Inductive charging is a wireless charging technology that will be used with electric vehicles (EVs) in the near future. This offers many advantages over traditionally and other currently available EVs, such as charging whilst in motion, smaller batteries, high autonomy, and high-efficiency power transmission, all leading to the reduction of carbon dioxide (CO2) and fossil fuel consumption. This project aims to advance inductive power transfer (IPT) for the charging of EVs by developing metrology techniques for measuring IPT efficiency as well as ensuring reliable demonstration of compliance with existing safety standards for human exposure.
Charging stations for electric vehicles (EV’s), plug-in EV’s, and plug-in hybrids are the state of the art in charging electric vehicles. Thousands of stations have been already installed in the EU, USA, China and Japan and are likely to grow rapidly in the coming years.
Some companies and some car manufacturers have begun to make, and some sell, solutions for static inductive power transfer (IPT). This technology has a total cost of a few thousand euros and is set to spread in the coming years.
Dynamic inductive power transfer (DIPT), that is charging while driving, is still in its embryonal stage and many efforts have been made in order to move towards an assessment and standardization of the technology. Demonstrators and research projects are numerous, but this technology remains for the next future.
Inductive charging of electric vehicles, especially while driving, represents a step forward towards a new transport model. A correct measurement of the transmitted power from the grid to the infrastructure and from the infrastructure to the vehicle are central issues in order to deploy this technology.
Safety is a critical point and needs serious consideration for both humans as well as animals that could be in close proximity to charge pads. Traceable measurements of electro-magnetic field (EMF) near charging coils are needed, at ground level and on- board, requiring a demanding calibration of the measurement instruments.

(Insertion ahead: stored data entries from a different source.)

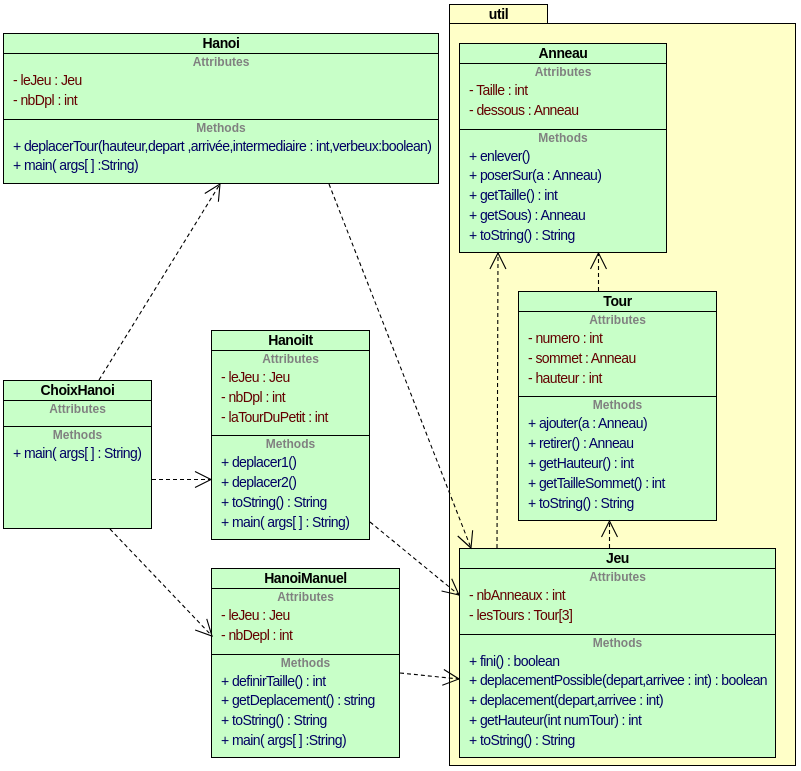
<!DOCTYPE html>
<html lang="fr">
<head>
<meta charset="utf-8">
<title>Diagramme de classes</title>
<style>
:root {
  --paper: #ffffff;
  --package: #ffffc8;
  --class: #c8ffc8;
  --line: #000000;
  --label: #808080;
  --attribute: #640000;
  --method: #000064;
}
* { box-sizing: border-box; margin: 0; padding: 0; }
html, body { width: 801px; height: 771px; overflow: hidden; background: var(--paper); }
body { font: 14px/19.8px "Liberation Sans", Arial, sans-serif; }
.diagram { position: relative; width: 801px; height: 771px; overflow: hidden; }
.package-tab, .package-body, .class { position: absolute; border: 1px solid var(--line); }
.package-tab, .package-body { background: var(--package); }
.package-tab { left: 449px; top: 4px; width: 99px; height: 20px; }
.package-body { left: 449px; top: 23px; width: 347px; height: 743px; }
h2 { font-size: 14px; line-height: 19px; height: 19px; letter-spacing: -0.4px; text-align: center; }
.class { display: flex; flex-direction: column; background: var(--class); }
.class section { border-top: 1px solid var(--line); }
.attributes { padding-bottom: 8px; color: var(--attribute); }
.methods { flex: 1; color: var(--method); }
h3 { font-size: 12px; line-height: 17px; height: 17px; text-align: center; color: var(--label); }
ul { list-style: none; padding-left: 9px; }
li { height: 19.8px; white-space: pre; letter-spacing: -0.58px; }
.hanoi { left: 3px; top: 33px; width: 436px; height: 151px; }
.anneau { left: 459px; top: 43px; width: 208px; height: 210px; }
.tour { left: 518px; top: 291px; width: 199px; height: 230px; }
.jeu { left: 459px; top: 548px; width: 317px; height: 210px; }
.hanoi-it { left: 211px; top: 330px; width: 159px; height: 210px; }
.hanoi-manuel { left: 211px; top: 568px; width: 189px; height: 190px; }
.choix-hanoi { left: 3px; top: 380px; width: 149px; height: 149px; }
.dependencies { position: absolute; left: 0; top: 0; }
.dependencies line { stroke: var(--line); stroke-width: 1.1; stroke-dasharray: 4 3; marker-end: url(#arrow); }
.arrow-head { fill: none; stroke: var(--line); stroke-width: 1.1; }
</style>
</head>
<body>
<main class="diagram">
  <div class="package-body"></div>
  <div class="package-tab"><h2>util</h2></div>

  <article class="class hanoi">
    <h2>Hanoi</h2>
    <section class="attributes">
      <h3>Attributes</h3>
      <ul><li>- leJeu : Jeu</li><li>- nbDpl : int</li></ul>
    </section>
    <section class="methods">
      <h3>Methods</h3>
      <ul><li>+ deplacerTour(hauteur,depart ,arrivée,intermediaire : int,verbeux:boolean)</li><li>+ main( args[ ] :String)</li></ul>
    </section>
  </article>

  <article class="class anneau">
    <h2>Anneau</h2>
    <section class="attributes">
      <h3>Attributes</h3>
      <ul><li>- Taille : int</li><li>- dessous : Anneau</li></ul>
    </section>
    <section class="methods">
      <h3>Methods</h3>
      <ul><li>+ enlever()</li><li>+ poserSur(a : Anneau)</li><li>+ getTaille() : int</li><li>+ getSous) : Anneau</li><li>+ toString() : String</li></ul>
    </section>
  </article>

  <article class="class tour">
    <h2>Tour</h2>
    <section class="attributes">
      <h3>Attributes</h3>
      <ul><li>- numero : int</li><li>- sommet : Anneau</li><li>- hauteur : int</li></ul>
    </section>
    <section class="methods">
      <h3>Methods</h3>
      <ul><li>+ ajouter(a : Anneau)</li><li>+ retirer() : Anneau</li><li>+ getHauteur() : int</li><li>+ getTailleSommet() : int</li><li>+ toString() : String</li></ul>
    </section>
  </article>

  <article class="class jeu">
    <h2>Jeu</h2>
    <section class="attributes">
      <h3>Attributes</h3>
      <ul><li>- nbAnneaux : int</li><li>- lesTours : Tour[3]</li></ul>
    </section>
    <section class="methods">
      <h3>Methods</h3>
      <ul><li>+ fini() : boolean</li><li>+ deplacementPossible(depart,arrivee : int) : boolean</li><li>+ deplacement(depart,arrivee : int)</li><li>+ getHauteur(int numTour) : int</li><li>+ toString() : String</li></ul>
    </section>
  </article>

  <article class="class hanoi-it">
    <h2>HanoiIt</h2>
    <section class="attributes">
      <h3>Attributes</h3>
      <ul><li>- leJeu : Jeu</li><li>- nbDpl : int</li><li>- laTourDuPetit : int</li></ul>
    </section>
    <section class="methods">
      <h3>Methods</h3>
      <ul><li>+ deplacer1()</li><li>+ deplacer2()</li><li>+ toString() : String</li><li>+ main( args[ ] : String)</li></ul>
    </section>
  </article>

  <article class="class hanoi-manuel">
    <h2>HanoiManuel</h2>
    <section class="attributes">
      <h3>Attributes</h3>
      <ul><li>- leJeu : Jeu</li><li>- nbDepl : int</li></ul>
    </section>
    <section class="methods">
      <h3>Methods</h3>
      <ul><li>+ definirTaille() : int</li><li>+ getDeplacement() : string</li><li>+ toString() : String</li><li>+ main( args[ ] :String)</li></ul>
    </section>
  </article>

  <article class="class choix-hanoi">
    <h2>ChoixHanoi</h2>
    <section class="attributes">
      <h3>Attributes</h3>
    </section>
    <section class="methods">
      <h3>Methods</h3>
      <ul><li>+ main( args[ ] : String)</li></ul>
    </section>
  </article>

  <svg class="dependencies" width="801" height="771" viewBox="0 0 801 771" aria-hidden="true">
    <defs>
      <marker id="arrow" markerUnits="userSpaceOnUse" markerWidth="20" markerHeight="20" refX="18" refY="10" orient="auto">
        <path class="arrow-head" d="M2 2 L18 10 L2 18"/>
      </marker>
    </defs>
    <line x1="99" y1="380" x2="220" y2="184"/>
    <line x1="329" y1="184" x2="471" y2="548"/>
    <line x1="152" y1="479.5" x2="211" y2="479.5"/>
    <line x1="110" y1="529" x2="212" y2="636"/>
    <line x1="370" y1="522" x2="459" y2="595"/>
    <line x1="400" y1="673" x2="459" y2="679"/>
    <line x1="497" y1="548" x2="498" y2="253"/>
    <line x1="598.5" y1="291" x2="598.5" y2="253"/>
    <line x1="609.5" y1="548" x2="609.5" y2="521"/>
  </svg>
</main>
</body>
</html>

The project team will perform extensive computer simulations involving numerous scenarios of static and dynamic vehicle IPT structures for different systems, concerning electric quantities behaviour and towards the exposure of the vehicle passengers and bystanders.